Ostracised by the ruling party, a single lawmaker holds the balance of power in Ghana’s feuding parliament.

Shunned by Ghana’s ruling New Patriotic Party (NPP) in the rundown to the December election, independent MP Andrew Asiamah Amoako has become the cornerstone of the NPP’s hold on power, after his decision to ‘to do business with the NPP in parliament’ gave the party an effective single seat majority. 

With NPP and the opposition National Democratic Congress (NDC) each having 137 seats in parliament, the independent MP for Fomena has found himself de-facto kingmaker in the West African legislature. 

Amoako, who represented the NPP in the 2016-2020 parliament, was kicked out of the ruling party by President Nana Addo Dankwa Akufo-Addo after he refused to step aside for another NPP candidate at the December election.

He went on to win the seat as an independent, but, controversially, has since signalled his intention to vote with the government in parliament.
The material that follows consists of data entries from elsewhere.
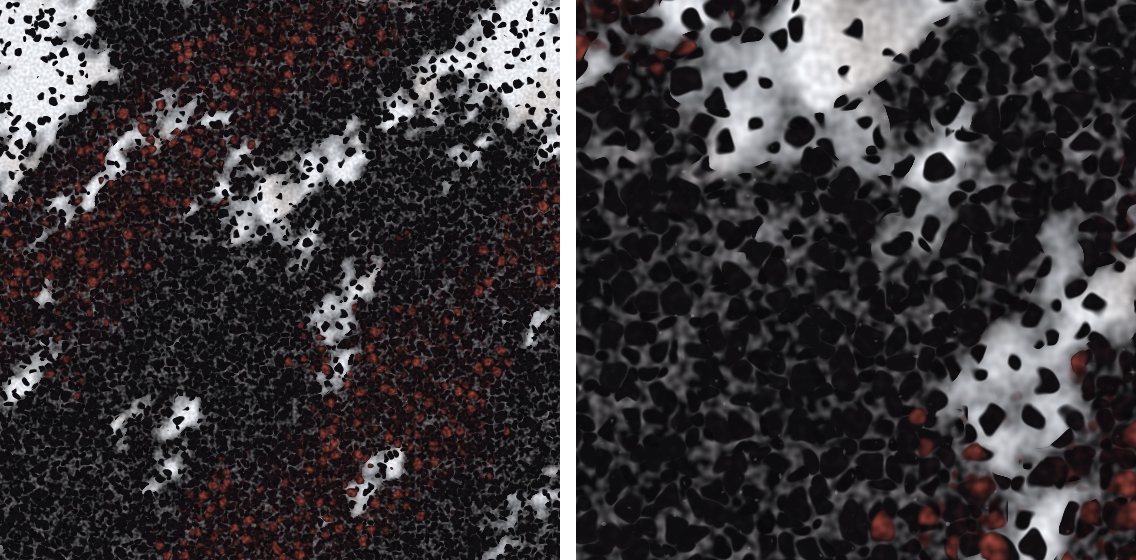
Left, the full canvas; right, a detail of the centre.
A WebGL 1 fragment shader for this texture:

```glsl
precision highp float;
// Polished garnet gneiss: pale feldspar veins, black mica grains and red garnets.
// Stretched gradient noise and diagonal bands place the minerals; jittered
// cells scatter the rounded grains, whose density follows those fields.

uniform vec2 u_resolution;

const vec3 BLACK = vec3(0.045, 0.04, 0.05);
const vec3 SMOKE = vec3(0.22, 0.215, 0.225);
const vec3 SILVER = vec3(0.60, 0.61, 0.63);
const vec3 SNOW = vec3(0.91, 0.92, 0.94);
const vec3 BLUSH = vec3(0.80, 0.75, 0.73);
const vec3 UMBER = vec3(0.21, 0.10, 0.095);
const vec3 GARNET = vec3(0.43, 0.19, 0.165);

vec2 hash2(vec2 c) {
  vec3 a = fract(c.xyx * vec3(0.1031, 0.1030, 0.0973));
  a += dot(a, a.yzx + 33.33);
  return fract((a.xx + a.yz) * a.zy);
}

float cornerSlope(vec2 corner, vec2 offset) {
  float angle = 6.28318 * hash2(corner).x;
  return dot(vec2(cos(angle), sin(angle)), offset);
}

// Gradient noise, roughly -1 to 1
float noise(vec2 p) {
  vec2 i = floor(p), f = fract(p);
  vec2 u = f * f * f * (f * (f * 6.0 - 15.0) + 10.0);
  vec2 e = vec2(1.0, 0.0);
  float low = mix(cornerSlope(i, f), cornerSlope(i + e, f - e), u.x);
  float high = mix(cornerSlope(i + e.yx, f - e.yx), cornerSlope(i + 1.0, f - 1.0), u.x);
  return 1.4 * mix(low, high, u.y);
}

float fbm(vec2 p) {
  float sum = 0.0, gain = 1.0;
  for (int i = 0; i < 4; i++) {
    sum += gain * noise(p);
    p = p * 2.03 + 17.0;
    gain *= 0.5;
  }
  return sum;
}

// Rotates into the grain direction of the rock, x running along the bands
vec2 alongBands(vec2 p, float angle) {
  float c = cos(angle), s = sin(angle);
  return vec2(c * p.x + s * p.y, c * p.y - s * p.x);
}

// Scattered discs: x is the distance to the nearest edge, y a random tone
vec2 grains(vec2 p, float scale, float density, vec2 radii) {
  vec2 g = p * scale, cell = floor(g);
  vec2 nearest = vec2(9.0, 0.0);
  for (int y = -1; y <= 1; y++) {
    for (int x = -1; x <= 1; x++) {
      vec2 id = cell + vec2(float(x), float(y));
      vec2 centre = id + 0.1 + 0.8 * hash2(id);
      vec2 traits = hash2(id + 71.0);
      float growth = smoothstep(traits.y, traits.y + 0.12, density);
      float radius = mix(-0.2, mix(radii.x, radii.y, traits.x), growth);
      float d = length(g - centre) - radius;
      if (d < nearest.x) nearest = vec2(d, traits.x);
    }
  }
  return vec2(nearest.x / scale, nearest.y);
}

float coverage(float d, float softness) {
  return 1.0 - smoothstep(-softness, softness, d);
}

void main() {
  vec2 p = gl_FragCoord.xy / u_resolution.y;
  vec2 warp = vec2(noise(p * 65.0), noise(p * 65.0 + 9.0));
  float fine = noise(p * 170.0 + 3.0);
  float cloud = noise(p * 22.0 + 40.0);

  // Mineral fields: diagonal garnet bands, veins and two broad pale patches
  float band = cos((p.y - p.x - 0.45) * 7.0);
  vec2 toPatch = vec2(abs(p.x - 0.5), p.y) - vec2(0.47, 0.87);
  float patches = exp(-22.0 * dot(toPatch, toPatch));
  vec2 q = alongBands(p, 0.8);
  float vein = 0.9 * fbm(q * vec2(3.2, 6.5) + 5.0) + 0.3 * noise(q * vec2(22.0, 34.0))
             + 0.75 * patches - 0.18 * band + 0.08 * warp.x;
  float pale = smoothstep(0.24, 0.56, vein);
  float redness = smoothstep(-0.35, 0.55, 0.4 * band + 0.6 * fbm(q * vec2(2.5, 4.5) + 60.0) - 0.3 * patches);

  // Feldspar ground, smoky between the veins and cloudy white inside them
  vec3 feldspar = mix(SILVER, SNOW, smoothstep(0.4, 0.8, vein + 0.25 * cloud));
  feldspar = mix(feldspar, BLUSH, 0.5 * smoothstep(0.1, 0.6, noise(p * 9.0 + 80.0)));
  vec3 smoke = SMOKE * clamp(0.95 + 0.7 * cloud + 1.1 * fine, 0.2, 2.2);
  vec3 color = mix(smoke, feldspar * (1.0 + 0.12 * fine), pale);

  // Fine red dust in the garnet bands
  vec2 dust = grains(p + 0.004 * warp, 105.0, 0.6 * redness, vec2(0.25, 0.5));
  color = mix(color, UMBER * (1.0 + 0.7 * fine), coverage(dust.x, 0.0015) * (1.0 - pale));

  // Black mica: crowded in the dark rock, sparse in the veins
  float crowding = mix(1.12, 0.36, pale);
  vec2 mica = grains(p + 0.006 * warp, 78.0, crowding, vec2(0.32, 0.62));
  vec3 micaColor = BLACK * (0.8 + 0.5 * mica.y) + 0.03 * max(fine, 0.0);
  micaColor += vec3(0.06, 0.012, 0.01) * redness * (1.0 - pale) * (0.5 + fine);
  color = mix(color, micaColor, coverage(mica.x, 0.0014));

  // Rounded garnets with mottled faces and darker rims
  float garnetDensity = redness * mix(0.62, 0.16, pale);
  vec2 garnet = grains(p + 0.004 * warp, 46.0, garnetDensity, vec2(0.18, 0.44));
  vec3 garnetColor = mix(UMBER, GARNET, smoothstep(0.0, 0.005, -garnet.x) * (0.4 + 0.6 * garnet.y));
  garnetColor *= 1.0 + 0.6 * fine + 0.25 * cloud;
  color = mix(color, garnetColor, coverage(garnet.x, 0.0014));

  // Tiny glints on the polished face
  float glint = smoothstep(0.62, 0.85, noise(p * 210.0 + 120.0));
  color += 0.18 * glint * (1.0 - pale);

  gl_FragColor = vec4(clamp(color, 0.0, 1.0), 1.0);
}
```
Ghana’s constitution frowns on so-called ‘carpet-crossing’ or switching parties once elected. 

The Speaker, former NDC MP Alban Bagbin, told parliament that Amoako has formally written to say that he will do business with the NPP.

This brought to an end to weeks of debate between the members of the two caucuses as to which one can claim majority status. 

The NDC flipped 32 seats from the ruling NPP in the December polls, giving the parties equal strengthen in the unicameral legislature.

This 50-50 split has already led to tensions on the floor, with the army forced to break up feuding lawmakers during the first vote of the new parliamentary session in January this year. 

The absolute monopoly previously enjoyed by the ruling party had reduced parliament to little more than a rubber stamp for the executive. 

Yet despite still technically being in a minority by one, the election of the opposition’s Bagbin as the Speaker on January 7, has risen hopes that the NDC will be able to hold the government to account, despite Amoaka’s stated NPP allegiance.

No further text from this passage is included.